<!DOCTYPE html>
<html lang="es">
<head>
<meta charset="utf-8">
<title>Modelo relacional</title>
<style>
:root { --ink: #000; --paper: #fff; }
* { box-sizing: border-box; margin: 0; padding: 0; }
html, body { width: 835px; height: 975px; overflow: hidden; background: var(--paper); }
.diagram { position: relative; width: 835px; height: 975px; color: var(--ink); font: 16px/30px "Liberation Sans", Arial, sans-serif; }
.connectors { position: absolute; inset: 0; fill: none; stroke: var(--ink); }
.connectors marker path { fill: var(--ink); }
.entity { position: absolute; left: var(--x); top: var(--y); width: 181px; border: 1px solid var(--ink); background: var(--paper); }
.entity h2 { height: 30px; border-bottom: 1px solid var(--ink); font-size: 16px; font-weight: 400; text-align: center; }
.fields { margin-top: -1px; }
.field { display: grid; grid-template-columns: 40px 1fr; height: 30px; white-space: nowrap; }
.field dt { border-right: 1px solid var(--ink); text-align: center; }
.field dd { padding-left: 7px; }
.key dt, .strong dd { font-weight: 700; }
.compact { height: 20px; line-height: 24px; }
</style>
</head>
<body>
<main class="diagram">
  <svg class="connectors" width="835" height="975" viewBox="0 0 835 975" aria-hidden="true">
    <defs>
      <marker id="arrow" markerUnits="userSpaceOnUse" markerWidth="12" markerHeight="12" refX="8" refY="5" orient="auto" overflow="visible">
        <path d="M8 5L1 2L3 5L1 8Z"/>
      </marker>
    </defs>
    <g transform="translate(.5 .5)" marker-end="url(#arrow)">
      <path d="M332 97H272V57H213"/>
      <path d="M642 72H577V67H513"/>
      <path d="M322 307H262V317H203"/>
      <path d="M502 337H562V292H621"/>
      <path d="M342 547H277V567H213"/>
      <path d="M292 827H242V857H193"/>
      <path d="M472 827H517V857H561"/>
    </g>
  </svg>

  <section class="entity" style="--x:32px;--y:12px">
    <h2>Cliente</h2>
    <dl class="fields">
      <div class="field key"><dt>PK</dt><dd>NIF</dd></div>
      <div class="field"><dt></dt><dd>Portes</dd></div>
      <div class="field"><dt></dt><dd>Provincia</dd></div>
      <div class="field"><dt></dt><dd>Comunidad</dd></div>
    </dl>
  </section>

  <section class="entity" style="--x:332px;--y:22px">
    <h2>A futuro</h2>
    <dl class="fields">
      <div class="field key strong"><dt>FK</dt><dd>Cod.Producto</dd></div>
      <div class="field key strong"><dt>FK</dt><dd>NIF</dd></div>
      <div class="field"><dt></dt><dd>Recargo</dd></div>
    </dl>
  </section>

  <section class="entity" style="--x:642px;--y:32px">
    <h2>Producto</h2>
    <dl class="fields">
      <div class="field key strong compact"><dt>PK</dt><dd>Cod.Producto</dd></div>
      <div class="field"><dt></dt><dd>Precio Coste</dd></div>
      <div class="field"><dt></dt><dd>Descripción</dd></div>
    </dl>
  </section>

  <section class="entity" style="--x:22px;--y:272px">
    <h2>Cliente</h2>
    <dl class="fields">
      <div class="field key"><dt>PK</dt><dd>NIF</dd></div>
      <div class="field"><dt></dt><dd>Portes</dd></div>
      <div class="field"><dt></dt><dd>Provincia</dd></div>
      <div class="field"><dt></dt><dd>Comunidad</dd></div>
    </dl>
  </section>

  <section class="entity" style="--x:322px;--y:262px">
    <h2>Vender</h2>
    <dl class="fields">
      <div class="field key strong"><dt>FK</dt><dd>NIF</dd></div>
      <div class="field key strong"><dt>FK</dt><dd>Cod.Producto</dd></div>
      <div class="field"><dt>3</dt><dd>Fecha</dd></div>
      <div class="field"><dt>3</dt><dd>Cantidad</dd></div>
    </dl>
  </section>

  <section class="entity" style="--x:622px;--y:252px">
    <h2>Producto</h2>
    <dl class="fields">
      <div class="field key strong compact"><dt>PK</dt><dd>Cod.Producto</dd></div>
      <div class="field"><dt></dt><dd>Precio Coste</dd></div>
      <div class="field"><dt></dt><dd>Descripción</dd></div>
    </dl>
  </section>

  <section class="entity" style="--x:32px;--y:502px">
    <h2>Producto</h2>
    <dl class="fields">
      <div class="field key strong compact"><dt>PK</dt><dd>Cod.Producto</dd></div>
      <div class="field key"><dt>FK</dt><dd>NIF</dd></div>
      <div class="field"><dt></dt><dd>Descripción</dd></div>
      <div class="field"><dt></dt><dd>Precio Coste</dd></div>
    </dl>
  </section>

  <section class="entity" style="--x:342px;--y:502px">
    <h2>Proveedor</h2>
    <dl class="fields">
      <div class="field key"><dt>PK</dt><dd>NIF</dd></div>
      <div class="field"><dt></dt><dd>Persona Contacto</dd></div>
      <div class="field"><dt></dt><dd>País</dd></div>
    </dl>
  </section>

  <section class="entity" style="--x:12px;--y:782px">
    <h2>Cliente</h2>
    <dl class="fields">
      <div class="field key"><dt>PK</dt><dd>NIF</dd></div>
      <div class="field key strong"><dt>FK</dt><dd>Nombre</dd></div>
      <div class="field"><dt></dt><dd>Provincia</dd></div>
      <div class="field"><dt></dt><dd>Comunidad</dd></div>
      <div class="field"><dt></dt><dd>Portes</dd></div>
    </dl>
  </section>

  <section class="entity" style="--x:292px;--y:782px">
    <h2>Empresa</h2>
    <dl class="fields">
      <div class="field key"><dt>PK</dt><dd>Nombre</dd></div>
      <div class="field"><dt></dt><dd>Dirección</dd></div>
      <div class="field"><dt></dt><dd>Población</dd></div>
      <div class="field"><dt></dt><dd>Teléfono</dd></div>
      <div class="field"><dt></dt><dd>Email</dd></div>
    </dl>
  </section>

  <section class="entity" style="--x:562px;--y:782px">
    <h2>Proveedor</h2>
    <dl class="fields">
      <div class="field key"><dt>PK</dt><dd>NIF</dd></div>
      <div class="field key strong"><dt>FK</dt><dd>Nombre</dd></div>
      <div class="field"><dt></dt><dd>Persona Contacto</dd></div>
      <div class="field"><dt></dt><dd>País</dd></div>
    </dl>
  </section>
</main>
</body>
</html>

## Exercise details
Output every line of the listing word for word.

## Written response
<!DOCTYPE html>
<html lang="es">
<head>
<meta charset="utf-8">
<title>Modelo relacional</title>
<style>
:root { --ink: #000; --paper: #fff; }
* { box-sizing: border-box; margin: 0; padding: 0; }
html, body { width: 835px; height: 975px; overflow: hidden; background: var(--paper); }
.diagram { position: relative; width: 835px; height: 975px; color: var(--ink); font: 16px/30px "Liberation Sans", Arial, sans-serif; }
.connectors { position: absolute; inset: 0; fill: none; stroke: var(--ink); }
.connectors marker path { fill: var(--ink); }
.entity { position: absolute; left: var(--x); top: var(--y); width: 181px; border: 1px solid var(--ink); background: var(--paper); }
.entity h2 { height: 30px; border-bottom: 1px solid var(--ink); font-size: 16px; font-weight: 400; text-align: center; }
.fields { margin-top: -1px; }
.field { display: grid; grid-template-columns: 40px 1fr; height: 30px; white-space: nowrap; }
.field dt { border-right: 1px solid var(--ink); text-align: center; }
.field dd { padding-left: 7px; }
.key dt, .strong dd { font-weight: 700; }
.compact { height: 20px; line-height: 24px; }
</style>
</head>
<body>
<main class="diagram">
  <svg class="connectors" width="835" height="975" viewBox="0 0 835 975" aria-hidden="true">
    <defs>
      <marker id="arrow" markerUnits="userSpaceOnUse" markerWidth="12" markerHeight="12" refX="8" refY="5" orient="auto" overflow="visible">
        <path d="M8 5L1 2L3 5L1 8Z"/>
      </marker>
    </defs>
    <g transform="translate(.5 .5)" marker-end="url(#arrow)">
      <path d="M332 97H272V57H213"/>
      <path d="M642 72H577V67H513"/>
      <path d="M322 307H262V317H203"/>
      <path d="M502 337H562V292H621"/>
      <path d="M342 547H277V567H213"/>
      <path d="M292 827H242V857H193"/>
      <path d="M472 827H517V857H561"/>
    </g>
  </svg>

  <section class="entity" style="--x:32px;--y:12px">
    <h2>Cliente</h2>
    <dl class="fields">
      <div class="field key"><dt>PK</dt><dd>NIF</dd></div>
      <div class="field"><dt></dt><dd>Portes</dd></div>
      <div class="field"><dt></dt><dd>Provincia</dd></div>
      <div class="field"><dt></dt><dd>Comunidad</dd></div>
    </dl>
  </section>

  <section class="entity" style="--x:332px;--y:22px">
    <h2>A futuro</h2>
    <dl class="fields">
      <div class="field key strong"><dt>FK</dt><dd>Cod.Producto</dd></div>
      <div class="field key strong"><dt>FK</dt><dd>NIF</dd></div>
      <div class="field"><dt></dt><dd>Recargo</dd></div>
    </dl>
  </section>

  <section class="entity" style="--x:642px;--y:32px">
    <h2>Producto</h2>
    <dl class="fields">
      <div class="field key strong compact"><dt>PK</dt><dd>Cod.Producto</dd></div>
      <div class="field"><dt></dt><dd>Precio Coste</dd></div>
      <div class="field"><dt></dt><dd>Descripción</dd></div>
    </dl>
  </section>

  <section class="entity" style="--x:22px;--y:272px">
    <h2>Cliente</h2>
    <dl class="fields">
      <div class="field key"><dt>PK</dt><dd>NIF</dd></div>
      <div class="field"><dt></dt><dd>Portes</dd></div>
      <div class="field"><dt></dt><dd>Provincia</dd></div>
      <div class="field"><dt></dt><dd>Comunidad</dd></div>
    </dl>
  </section>

  <section class="entity" style="--x:322px;--y:262px">
    <h2>Vender</h2>
    <dl class="fields">
      <div class="field key strong"><dt>FK</dt><dd>NIF</dd></div>
      <div class="field key strong"><dt>FK</dt><dd>Cod.Producto</dd></div>
      <div class="field"><dt>3</dt><dd>Fecha</dd></div>
      <div class="field"><dt>3</dt><dd>Cantidad</dd></div>
    </dl>
  </section>

  <section class="entity" style="--x:622px;--y:252px">
    <h2>Producto</h2>
    <dl class="fields">
      <div class="field key strong compact"><dt>PK</dt><dd>Cod.Producto</dd></div>
      <div class="field"><dt></dt><dd>Precio Coste</dd></div>
      <div class="field"><dt></dt><dd>Descripción</dd></div>
    </dl>
  </section>

  <section class="entity" style="--x:32px;--y:502px">
    <h2>Producto</h2>
    <dl class="fields">
      <div class="field key strong compact"><dt>PK</dt><dd>Cod.Producto</dd></div>
      <div class="field key"><dt>FK</dt><dd>NIF</dd></div>
      <div class="field"><dt></dt><dd>Descripción</dd></div>
      <div class="field"><dt></dt><dd>Precio Coste</dd></div>
    </dl>
  </section>

  <section class="entity" style="--x:342px;--y:502px">
    <h2>Proveedor</h2>
    <dl class="fields">
      <div class="field key"><dt>PK</dt><dd>NIF</dd></div>
      <div class="field"><dt></dt><dd>Persona Contacto</dd></div>
      <div class="field"><dt></dt><dd>País</dd></div>
    </dl>
  </section>

  <section class="entity" style="--x:12px;--y:782px">
    <h2>Cliente</h2>
    <dl class="fields">
      <div class="field key"><dt>PK</dt><dd>NIF</dd></div>
      <div class="field key strong"><dt>FK</dt><dd>Nombre</dd></div>
      <div class="field"><dt></dt><dd>Provincia</dd></div>
      <div class="field"><dt></dt><dd>Comunidad</dd></div>
      <div class="field"><dt></dt><dd>Portes</dd></div>
    </dl>
  </section>

  <section class="entity" style="--x:292px;--y:782px">
    <h2>Empresa</h2>
    <dl class="fields">
      <div class="field key"><dt>PK</dt><dd>Nombre</dd></div>
      <div class="field"><dt></dt><dd>Dirección</dd></div>
      <div class="field"><dt></dt><dd>Población</dd></div>
      <div class="field"><dt></dt><dd>Teléfono</dd></div>
      <div class="field"><dt></dt><dd>Email</dd></div>
    </dl>
  </section>

  <section class="entity" style="--x:562px;--y:782px">
    <h2>Proveedor</h2>
    <dl class="fields">
      <div class="field key"><dt>PK</dt><dd>NIF</dd></div>
      <div class="field key strong"><dt>FK</dt><dd>Nombre</dd></div>
      <div class="field"><dt></dt><dd>Persona Contacto</dd></div>
      <div class="field"><dt></dt><dd>País</dd></div>
    </dl>
  </section>
</main>
</body>
</html>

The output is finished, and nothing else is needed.